• Why doesn’t God answer our prayers? only God knows.
• Why doesn’t God perform miracles anymore? God must have his reasons/we just don’t know them.
• Why does God allow small children and the innocent to suffer when they have done nothing wrong? God understands why it all happens. It isn’t for us to question .It could be argued there is no epistemic distance only a distance in existence .i.e .God doesn’t exist but we do.

Soul Making II
Objection: not all suffering leads to sufferer growing morally & spiritually.
Can be replied by claiming that the suffering applies to others around the particular individual who is suffering.
Even though there seems to be suffering which leads to good, Swinburne still says that all suffering is needed for spiritual growth, even if we cannot see the benefit.
If we know that suffering was essential for spiritual growth then we could understand and accept it, this would therefore give proof of God
If this were the case we would have no need for faith or hope as we would the outcome of the suffering .
Hope and faith are therefore required to grow spiritually as we rarely understand the outcome of our suffering.
History
Virtues are impossible, if there's no evil to respond to - e.g. if there's no threat of danger we can't be courageous or we can't be kind and helpful if no one has needs.
We can grow and become more spiritually mature through suffering. This world is a place of 'soul-making', so therefore both moral and natural evil is necessary
God is good and he wants us to be good. In order to have a world where we can do this, it must contain evil, this makes the world compatible with a benevolent God.


Suffering and evil :
1. Useful as a means of knowledge
2. Character building
3. A predictable environment
John Hick's 'vale of soul making' theodicy
Theodicy rooted from philosophy of Iranaeus (2nd century Christian thinker).
According to Iranaeus - God created the world to be imperfect from the start. The imperfection of the world allows humans to have free will to develop from the image of God and likeness of God.
To be in the
'image of God'
= to have taken God's form, ie to be civilized and rational ect.
To be in
'God's likeness'
= be morally good + spiritually developed.
Humans having freedom gives them potential to grow into likeness of God through their own choices - humans able to make a difference to the environment.
This creates the idea that evil = necessary for good; evil allows us to grow morally and spiritually, it is a 'test' for our souls.

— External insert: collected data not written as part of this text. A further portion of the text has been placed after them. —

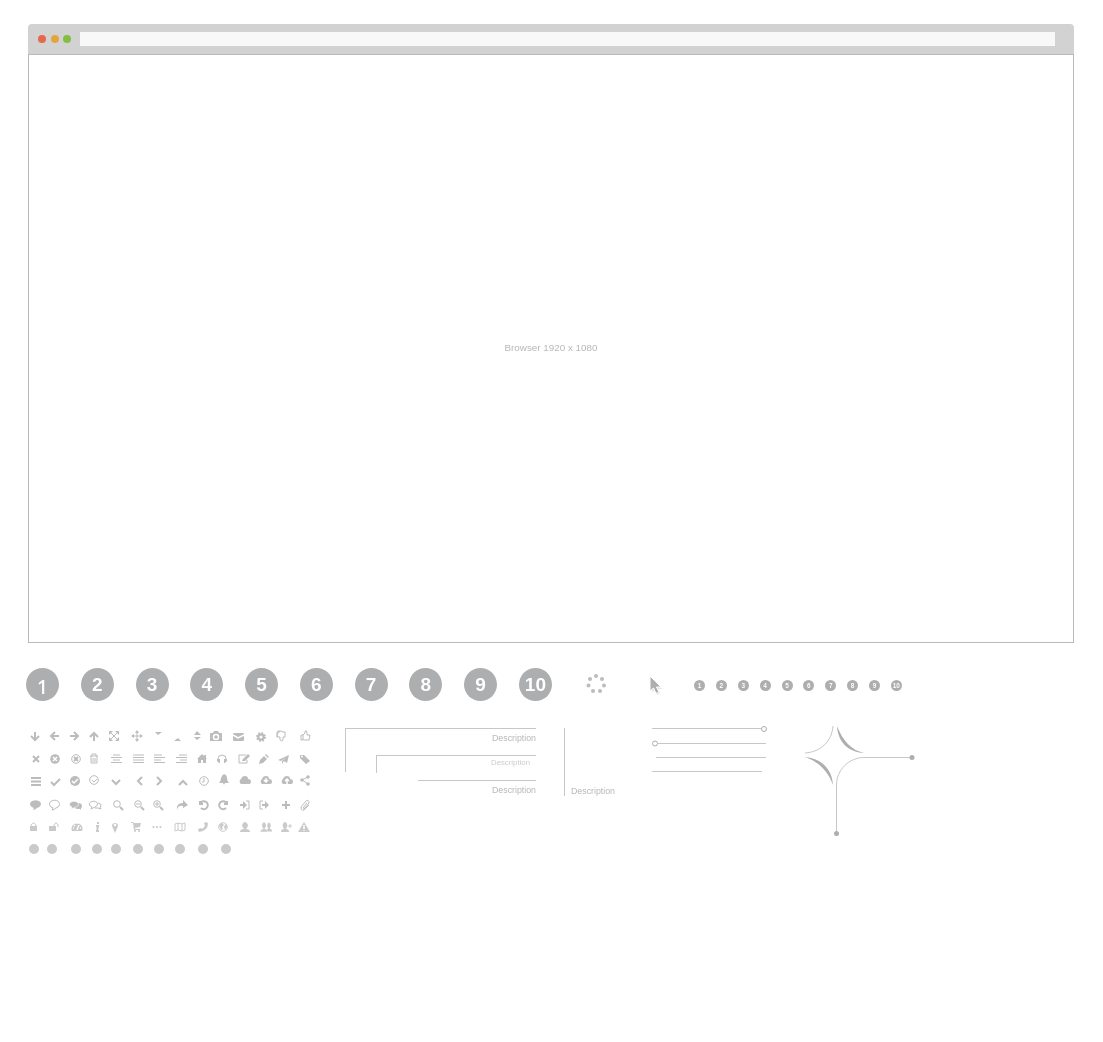
<!DOCTYPE html>
<html lang="en">
<head>
<meta charset="utf-8">
<title>Browser wireframe kit</title>
<style>
:root{--bar:#d2d2d2;--field:#f8f8f8;--frame:#b9babb;--badge:#adaeb0;--icon:#bbbcbe;--pale:#c9cacc;--rule:#c6c7c9;--text:#b4b5b7;--red:#e7674c;--amber:#e3a63c;--green:#83bf3f}
*{box-sizing:border-box;margin:0;padding:0}
body{position:relative;width:1103px;height:1042px;overflow:hidden;background:#fff;color:var(--text);font-family:"Liberation Sans",Arial,sans-serif}
.browser{position:absolute;left:28px;top:24px;width:1046px;height:619px;display:flex;flex-direction:column}
.toolbar{height:30px;flex:none;display:flex;align-items:center;padding:0 19px 0 10px;background:var(--bar);border-radius:4px 4px 0 0}
.lights{display:flex;gap:4.6px;margin-right:9px}
.lights i{width:8px;height:8px;border-radius:50%}
.close{background:var(--red)}.minimise{background:var(--amber)}.zoom{background:var(--green)}
.address{flex:1;height:14px;background:var(--field)}
.viewport{flex:1;display:flex;align-items:center;justify-content:center;border:1px solid var(--frame);font-size:9.85px;padding-bottom:2px}
.badges{position:absolute;display:flex;justify-content:space-between;list-style:none}
.badges li{display:flex;align-items:center;justify-content:center;border-radius:50%;background:var(--badge);color:#fff;font-weight:700}
.large{left:26px;top:668px;width:526px}
.large li{width:33px;height:33px;font-size:19px}
.large li:first-child{font:600 19px "Open Sans",sans-serif;padding-top:5px}
.small{left:694px;top:680px;width:208px}
.small li{width:11px;height:11px;font-size:6.5px}
.drawing{position:absolute;overflow:visible}
.icons{position:absolute;left:27px;top:728px;color:var(--icon)}
.row{position:absolute;left:0;display:grid;height:16px}
.row svg{width:16px;height:16px;fill:currentColor;overflow:visible}
.row .line{fill:none;stroke:currentColor;stroke-width:1}
.row .bold{fill:none;stroke:currentColor;stroke-width:2}
.row .cut{fill:none;stroke:#fff;stroke-width:1.5}
.arrows{top:0;grid-template-columns:20px 19px 20px 20px 23px 21px 20px 19px 19px 22px 23px 20px 24px 16px}
.editing{top:23px;left:1px;grid-template-columns:19px 21px 18px 22px 23px 20px 23px 20px 20px 22px 20px 20px 21px 16px}
.status{top:45px;left:1px;grid-template-columns:19px 20px 19px 22px 24px 19px 24px 21px 20px 21px 21px 21px 18px 16px}
.actions{top:69px;left:1px;grid-template-columns:19px 21px 20px 22px 21px 19px 24px 22px 19px 22px 19px 22px 19px 16px}
.places{top:91px;left:-2px;color:var(--pale);grid-template-columns:21px 23px 20px 18px 21px 21px 23px 23px 20px 22px 21px 20px 18px 16px}
.social{top:113px;left:-1px;color:var(--pale);grid-template-columns:18px 24px 21px 19px 22px 21px 21px 23px 23px 16px}
.social i{width:10px;height:10px;margin:3px;border-radius:50%;background:currentColor}
.callout{position:absolute;border:0 solid var(--rule);font-size:8.8px;line-height:10px;text-align:right}
.tall{left:345px;top:728px;width:191px;height:44px;border-width:1px 0 0 1px;padding-top:4px}
.short{left:376px;top:755px;width:160px;height:18px;border-width:1px 0 0 1px;padding:2px 6px 0 0;font-size:7.8px;color:var(--pale)}
.flat{left:418px;top:780px;width:118px;height:18px;border-top-width:1px;padding-top:4px}
.side{left:564px;top:728px;width:60px;height:68px;border-left-width:1px;padding:58px 0 0 6px;text-align:left}
</style>
</head>
<body>
<main class="browser">
  <header class="toolbar"><div class="lights"><i class="close"></i><i class="minimise"></i><i class="zoom"></i></div><div class="address"></div></header>
  <section class="viewport">Browser 1920 x 1080</section>
</main>

<ol class="badges large"><li>1</li><li>2</li><li>3</li><li>4</li><li>5</li><li>6</li><li>7</li><li>8</li><li>9</li><li>10</li></ol>

<svg class="drawing" style="left:586px;top:674px" width="20" height="20" viewBox="-10 -10 20 20" fill="var(--icon)" role="img" aria-label="Loading spinner">
  <circle cy="-8" r="2"/><circle cx="6" cy="-5" r="2"/><circle cx="8" cy="1.5" r="2"/><circle cx="4" cy="7" r="2"/><circle cx="-3" cy="7" r="2"/><circle cx="-7.5" cy="1.5" r="2"/><circle cx="-6" cy="-5" r="2"/>
</svg>
<svg class="drawing" style="left:648px;top:674px" width="18" height="22" viewBox="0 0 18 22" role="img" aria-label="Mouse pointer">
  <path d="M4 4V18L7 16L9 21L12 19L10 15H14Z" fill="#e3e3e3"/><path d="M2 2V17L5.500 14L8 19.500L11 18L8.500 13H13Z" fill="var(--badge)" stroke="#fff"/>
</svg>

<ol class="badges small"><li>1</li><li>2</li><li>3</li><li>4</li><li>5</li><li>6</li><li>7</li><li>8</li><li>9</li><li>10</li></ol>

<section class="icons" aria-label="Icon set">
<div class="row arrows">
<svg viewBox="-8 -8 16 16" aria-label="Down"><path class="bold" d="M0-4V3M-4 0L0 4L4 0"/></svg>
<svg viewBox="-8 -8 16 16" aria-label="Left"><path class="bold" d="M4 0H-3M0-4L-4 0L0 4"/></svg>
<svg viewBox="-8 -8 16 16" aria-label="Right"><path class="bold" d="M-4 0H3M0-4L4 0L0 4"/></svg>
<svg viewBox="-8 -8 16 16" aria-label="Up"><path class="bold" d="M0 5V-2M-4 1L0-3L4 1"/></svg>
<svg viewBox="-8 -8 16 16" aria-label="Expand"><path class="line" stroke-width="1.500" d="M-4-4L4 4M4-4L-4 4"/><path d="M-5-5H-1L-5-1ZM5-5V-1L1-5ZM-5 5V1L-1 5ZM5 5H1L5 1Z"/></svg>
<svg viewBox="-8 -8 16 16" aria-label="Move"><path class="line" d="M-4 0H4M0-4V4"/><path d="M0-6L2-3H-2ZM0 6L2 3H-2ZM-6 0L-3-2V2ZM6 0L3-2V2Z"/></svg>
<svg viewBox="-8 -8 16 16" aria-label="Sort down"><path d="M-3-4H4L0-1Z"/></svg>
<svg viewBox="-8 -8 16 16" aria-label="Sort up"><path d="M-4 5H3L0 2Z"/></svg>
<svg viewBox="-8 -8 16 16" aria-label="Sort"><path d="M-3-1H4L0-5ZM-3 1H4L0 4Z"/></svg>
<svg viewBox="-8 -8 16 16" aria-label="Camera"><path d="M-6-3H-3L-2-5H2L3-3H6V5H-6Z"/><circle class="cut" cy="1" r="2.500"/></svg>
<svg viewBox="-8 -8 16 16" aria-label="Mail"><rect x="-5" y="-3" width="11" height="8" rx="1"/><path class="cut" d="M-5-1L0 2L6-1"/></svg>
<svg viewBox="-8 -8 16 16" aria-label="Settings"><circle cy="1" r="3.800"/><circle class="bold" cy="1" r="4" stroke-dasharray="1.600 1.540"/><circle cy="1" r="1.500" fill="#fff"/></svg>
<svg viewBox="-8 -8 16 16" aria-label="Dislike"><path class="line" d="M-4 1V-4H-1M4 1V-4H2L0-5H-3L-4 1H-1V4Q1 6 2 4V1H4Z"/></svg>
<svg viewBox="-8 -8 16 16" aria-label="Like"><path class="line" d="M-4-1H-2V4H-4ZM-2-1L0-3V-5Q2-6 2-3V-1H5L4 4H-1L-2 3"/></svg>
</div>
<div class="row editing">
<svg viewBox="-8 -8 16 16" aria-label="Close"><path class="bold" stroke-width="2.500" d="M-3-3L3 3M3-3L-3 3"/></svg>
<svg viewBox="-8 -8 16 16" aria-label="Remove"><circle r="4.800"/><path class="cut" d="M-2-2L2 2M2-2L-2 2"/></svg>
<svg viewBox="-8 -8 16 16" aria-label="Cancel"><circle class="line" r="4.300"/><path class="bold" d="M-2-2L2 2M2-2L-2 2"/></svg>
<svg viewBox="-8 -8 16 16" aria-label="Delete"><path class="line" d="M-4-3H4M-2-3V-5H2V-3M-3-3V4H3V-3M-1-1V3M1-1V3"/></svg>
<svg viewBox="-8 -8 16 16" aria-label="Align centre"><path class="line" d="M-3-4H4M-5-1.500H6M-3 1H4M-5 3.500H6" stroke-width="1.500"/></svg>
<svg viewBox="-8 -8 16 16" aria-label="Justify"><path class="line" d="M-6-4H5M-6-1.500H5M-6 1H5M-6 3.500H5"/></svg>
<svg viewBox="-8 -8 16 16" aria-label="Align left"><path class="line" d="M-5-4H3M-5-1.500H6M-5 1H2M-5 3.500H6"/></svg>
<svg viewBox="-8 -8 16 16" aria-label="Align right"><path class="line" d="M-3-4H5M-6-1.500H5M-2 1H5M-6 3.500H5"/></svg>
<svg viewBox="-8 -8 16 16" aria-label="Home"><path d="M-5 0L0-5L2-3V-4H4V-1L5 0H4V4H1V1H-1V4H-4V0Z"/></svg>
<svg viewBox="-8 -8 16 16" aria-label="Headphones"><path class="line" d="M-4 2V0A4 4 0 0 1 4 0V2"/><path d="M-5 0H-2V4H-3L-5 2ZM5 0H2V4H3L5 2Z"/></svg>
<svg viewBox="-8 -8 16 16" aria-label="Compose"><path class="line" d="M2-4H-5V4H3V1"/><path d="M-2 2L-1 0L4-5L6-3L1 2Z"/></svg>
<svg viewBox="-8 -8 16 16" aria-label="Pencil"><path d="M-5 5L-4 1L2-5L5-2L-1 4Z"/><path class="cut" d="M0-4L4 0" stroke-width=".6"/></svg>
<svg viewBox="-8 -8 16 16" aria-label="Send"><path d="M-6 1L5-4L3 4L0 2L-2 5V2L3-2L-3 2Z"/></svg>
<svg viewBox="-8 -8 16 16" aria-label="Tag"><path d="M-5-4H-1L5 2L1 5L-5-1Z"/><circle cx="-3" cy="-2.500" r="1" fill="#fff"/></svg>
</div>
<div class="row status">
<svg viewBox="-8 -8 16 16" aria-label="Menu"><path class="bold" d="M-5-3H5M-5 .5H5M-5 4H5" stroke-width="1.500"/></svg>
<svg viewBox="-8 -8 16 16" aria-label="Check"><path class="bold" d="M-4 1L-1 4L5-2"/></svg>
<svg viewBox="-8 -8 16 16" aria-label="Confirmed"><circle r="5"/><path class="cut" d="M-3 0L-1 2L3-2"/></svg>
<svg viewBox="-8 -8 16 16" aria-label="Done"><circle class="line" cy="-1" r="4.300"/><path class="line" d="M-2-1L0 1L3-2"/></svg>
<svg viewBox="-8 -8 16 16" aria-label="Chevron down"><path class="bold" d="M-4-1L0 3L4-1"/></svg>
<svg viewBox="-8 -8 16 16" aria-label="Chevron left"><path class="bold" d="M2-4L-2 0L2 4"/></svg>
<svg viewBox="-8 -8 16 16" aria-label="Chevron right"><path class="bold" d="M-2-4L2 0L-2 4"/></svg>
<svg viewBox="-8 -8 16 16" aria-label="Chevron up"><path class="bold" d="M-4 4L0 0L4 4"/></svg>
<svg viewBox="-8 -8 16 16" aria-label="Clock"><circle class="line" r="4.300" stroke-width="1.500"/><path class="line" d="M0-3V1H-2"/></svg>
<svg viewBox="-8 -8 16 16" aria-label="Bell"><path d="M-5 2Q-3 0-3-3Q-2-6 0-7Q3-6 3-3Q3 0 5 2H1Q0 5-1 2Z"/></svg>
<svg viewBox="-8 -8 16 16" aria-label="Cloud"><path id="cloud" d="M-4 3A3 3 0 0 1-4-2Q-3-5 0-5Q3-5 3-2Q6-2 6 1Q6 3 4 3Z"/></svg>
<svg viewBox="-8 -8 16 16" aria-label="Download"><use href="#cloud"/><path class="cut" d="M0-3V1M-2-1L0 1L2-1"/></svg>
<svg viewBox="-8 -8 16 16" aria-label="Upload"><use href="#cloud"/><path class="cut" d="M0 3V-2M-2 0L0-2L2 0"/></svg>
<svg viewBox="-8 -8 16 16" aria-label="Share"><path class="line" d="M3-4L-3-1L3 3"/><circle cx="3" cy="-4" r="1.800"/><circle cx="-3" cy="-1" r="1.800"/><circle cx="3" cy="3" r="1.800"/></svg>
</div>
<div class="row actions">
<svg viewBox="-8 -8 16 16" aria-label="Comment"><path d="M-3 5L-2 3A5.500 4 0 1 1 1 3Q-1 5-3 5Z"/></svg>
<svg viewBox="-8 -8 16 16" aria-label="Comment outline"><path class="line" d="M-3 5L-2 3A5 4 0 1 1 1 3Q-1 5-3 5Z"/></svg>
<svg viewBox="-8 -8 16 16" aria-label="Comments"><ellipse cx="2" cy="1" rx="4" ry="3"/><path d="M3 3L5 5V2Z"/><path d="M-5 4L-4 2A4.500 3 0 1 1 0 2Z" stroke="#fff" stroke-width=".6"/></svg>
<svg viewBox="-8 -8 16 16" aria-label="Comments outline"><path class="line" d="M-5 4L-4 2A4 3 0 1 1-1 2ZM2-2Q6-1 5 1L4 2L5 4L2 3H-1"/></svg>
<svg viewBox="-8 -8 16 16" aria-label="Search"><g id="lens"><circle class="line" cx="-1" cy="-1" r="3.300" stroke-width="1.500"/><path class="bold" d="M2 2L5 5"/></g></svg>
<svg viewBox="-8 -8 16 16" aria-label="Zoom out"><use href="#lens"/><path class="line" d="M-3-1H1"/></svg>
<svg viewBox="-8 -8 16 16" aria-label="Zoom in"><use href="#lens"/><path class="line" d="M-3-1H1M-1-3V1"/></svg>
<svg viewBox="-8 -8 16 16" aria-label="Forward"><path d="M-5 5Q-6-2 1-2V-5L6 0L1 3V1Q-4 0-5 5Z"/></svg>
<svg viewBox="-8 -8 16 16" aria-label="Undo"><path id="turn" class="bold" stroke-width="1.500" d="M-4-4V-1H-1M-4-1A4 4 0 1 1-3 3"/></svg>
<svg viewBox="-8 -8 16 16" aria-label="Redo"><use href="#turn" transform="scale(-1 1)"/></svg>
<svg viewBox="-8 -8 16 16" aria-label="Sign in"><path class="line" d="M1-4H4V4H1"/><path d="M-5-1H-2V-4L2 0L-2 4V1H-5Z"/></svg>
<svg viewBox="-8 -8 16 16" aria-label="Sign out"><path class="line" d="M-1-4H-4V4H-1"/><path d="M-2-1H1V-4L5 0L1 4V1H-2Z"/></svg>
<svg viewBox="-8 -8 16 16" aria-label="Add"><path class="bold" stroke-width="2.500" d="M-4 0H4M0-4V4"/></svg>
<svg viewBox="-8 -8 16 16" aria-label="Attachment"><path class="line" d="M2-2L-2 3Q-1 4 0 3L4-2Q4-6 1-4L-4 2Q-4 6-1 5L4 0"/></svg>
</div>
<div class="row places">
<svg viewBox="-8 -8 16 16" aria-label="Locked"><rect x="-3" y="-1" width="7" height="5"/><path class="line" d="M-2-1V-2Q.5-6 3-2V-1"/></svg>
<svg viewBox="-8 -8 16 16" aria-label="Unlocked"><rect x="-5" y="-1" width="7" height="5"/><path class="line" d="M0-1V-2Q2-6 4-2V0"/></svg>
<svg viewBox="-8 -8 16 16" aria-label="Dashboard"><path d="M-5 4A5.500 5.500 0 1 1 5 4Z"/><path class="cut" stroke-width="1" d="M0 3L2-2M-4 1H-3M-3-2L-2-1M0-4V-3M3 1H4"/></svg>
<svg viewBox="-8 -8 16 16" aria-label="Information"><path class="bold" d="M-1-1H1L0 4H2M1-5V-3" stroke-width="1.500"/></svg>
<svg viewBox="-8 -8 16 16" aria-label="Location"><path d="M0 6L-3-1A3 3 0 1 1 3-1Z"/><circle cy="-2" r="1.300" fill="#fff"/></svg>
<svg viewBox="-8 -8 16 16" aria-label="Cart"><path d="M-5-5H-3L-2-4H5L4 0L-1 1V2H4V3H-2L-3-4H-5Z"/><circle cx="-1" cy="4" r="1"/><circle cx="3" cy="4" r="1"/></svg>
<svg viewBox="-8 -8 16 16" aria-label="More"><circle cx="-3.500" r="1.100"/><circle r="1.100"/><circle cx="3.500" r="1.100"/></svg>
<svg viewBox="-8 -8 16 16" aria-label="Map"><path class="line" d="M-5-3L-2-4L2-3L5-4V3L2 4L-2 3L-5 4ZM-2-4V3M2-3V4"/></svg>
<svg viewBox="-8 -8 16 16" aria-label="Phone"><path d="M2-5L5-4Q5 4-4 5L-5 2L-2 1L-1 2Q2 0 2-2L1-3Z"/></svg>
<svg viewBox="-8 -8 16 16" aria-label="Globe"><circle class="line" r="4.300"/><path d="M-4-2L-1-4L1-2L-1 0L0 2L-2 3ZM2-3L4-1L3 3L1 1Z"/></svg>
<svg viewBox="-8 -8 16 16" aria-label="User"><path id="person" d="M-5 5Q-5 2-1 2Q-3 0-3-2Q-2-5 0-5Q2-5 3-2Q3 0 1 2Q5 2 5 5Z"/></svg>
<svg viewBox="-8 -8 16 16" aria-label="Users"><use href="#person" transform="translate(3 0) scale(.6 .9)"/><use href="#person" transform="translate(-2 0) scale(.75 1)" stroke="#fff" stroke-width=".5"/></svg>
<svg viewBox="-8 -8 16 16" aria-label="Add user"><use href="#person" transform="translate(-1 0) scale(.8 1)"/><path class="line" d="M2-1H6M4-3V1"/></svg>
<svg viewBox="-8 -8 16 16" aria-label="Warning"><path d="M0-5L6 5H-6Z"/><path class="cut" d="M0-2V2M0 3V4"/></svg>
</div>
<div class="row social"><i></i><i></i><i></i><i></i><i></i><i></i><i></i><i></i><i></i><i></i></div>
</section>

<p class="callout tall">Description</p>
<p class="callout short">Description</p>
<p class="callout flat">Description</p>
<p class="callout side">Description</p>

<svg class="drawing" style="left:652px;top:726px" width="115" height="48" viewBox="652 726 115 48" fill="none" stroke="var(--rule)" aria-label="Pointer lines">
  <path d="M652 728.500H761M658 743.500H766M656 757.500H766M652 771.500H762"/>
  <g stroke="var(--badge)"><circle cx="764" cy="729" r="2.500"/><circle cx="655" cy="743.500" r="2.500"/></g>
</svg>
<svg class="drawing" style="left:804px;top:725px" width="112" height="112" viewBox="804 725 112 112" aria-label="Corner connectors">
  <g fill="none" stroke="var(--rule)"><path d="M833 726C832 741 821 752 805 753"/><path d="M910 757.500H864C849 757.500 836.500 770 836.500 785V831"/></g>
  <g fill="var(--badge)"><path d="M837 726C838 742 848 752 864 753C851 750 843 741 837 726Z"/><path d="M805 757C821 758 832 769 833 785C828 771 819 762 805 757Z"/><circle cx="912" cy="757.500" r="2.500"/><circle cx="836.500" cy="833.500" r="2.500"/></g>
</svg>
</body>
</html>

How does he relate to evil?
Epistemic Distance
= The distance in knowledge between God and us

He says that if we knew what God knows then we would be forced to do the right thing (No free will in this case).
Free will is important as it gives us the opportunity to do the right thing and even if we do the wrong thing it gives us the opportunity to learn from our mistakes.
This does not explain/account for the people who enjoy doing the wrong things.

Conclusion
Moral evil is to directly push us to mature morally.
Natural evil is to indirectly help us develop certain skills and qualities.
Full transcript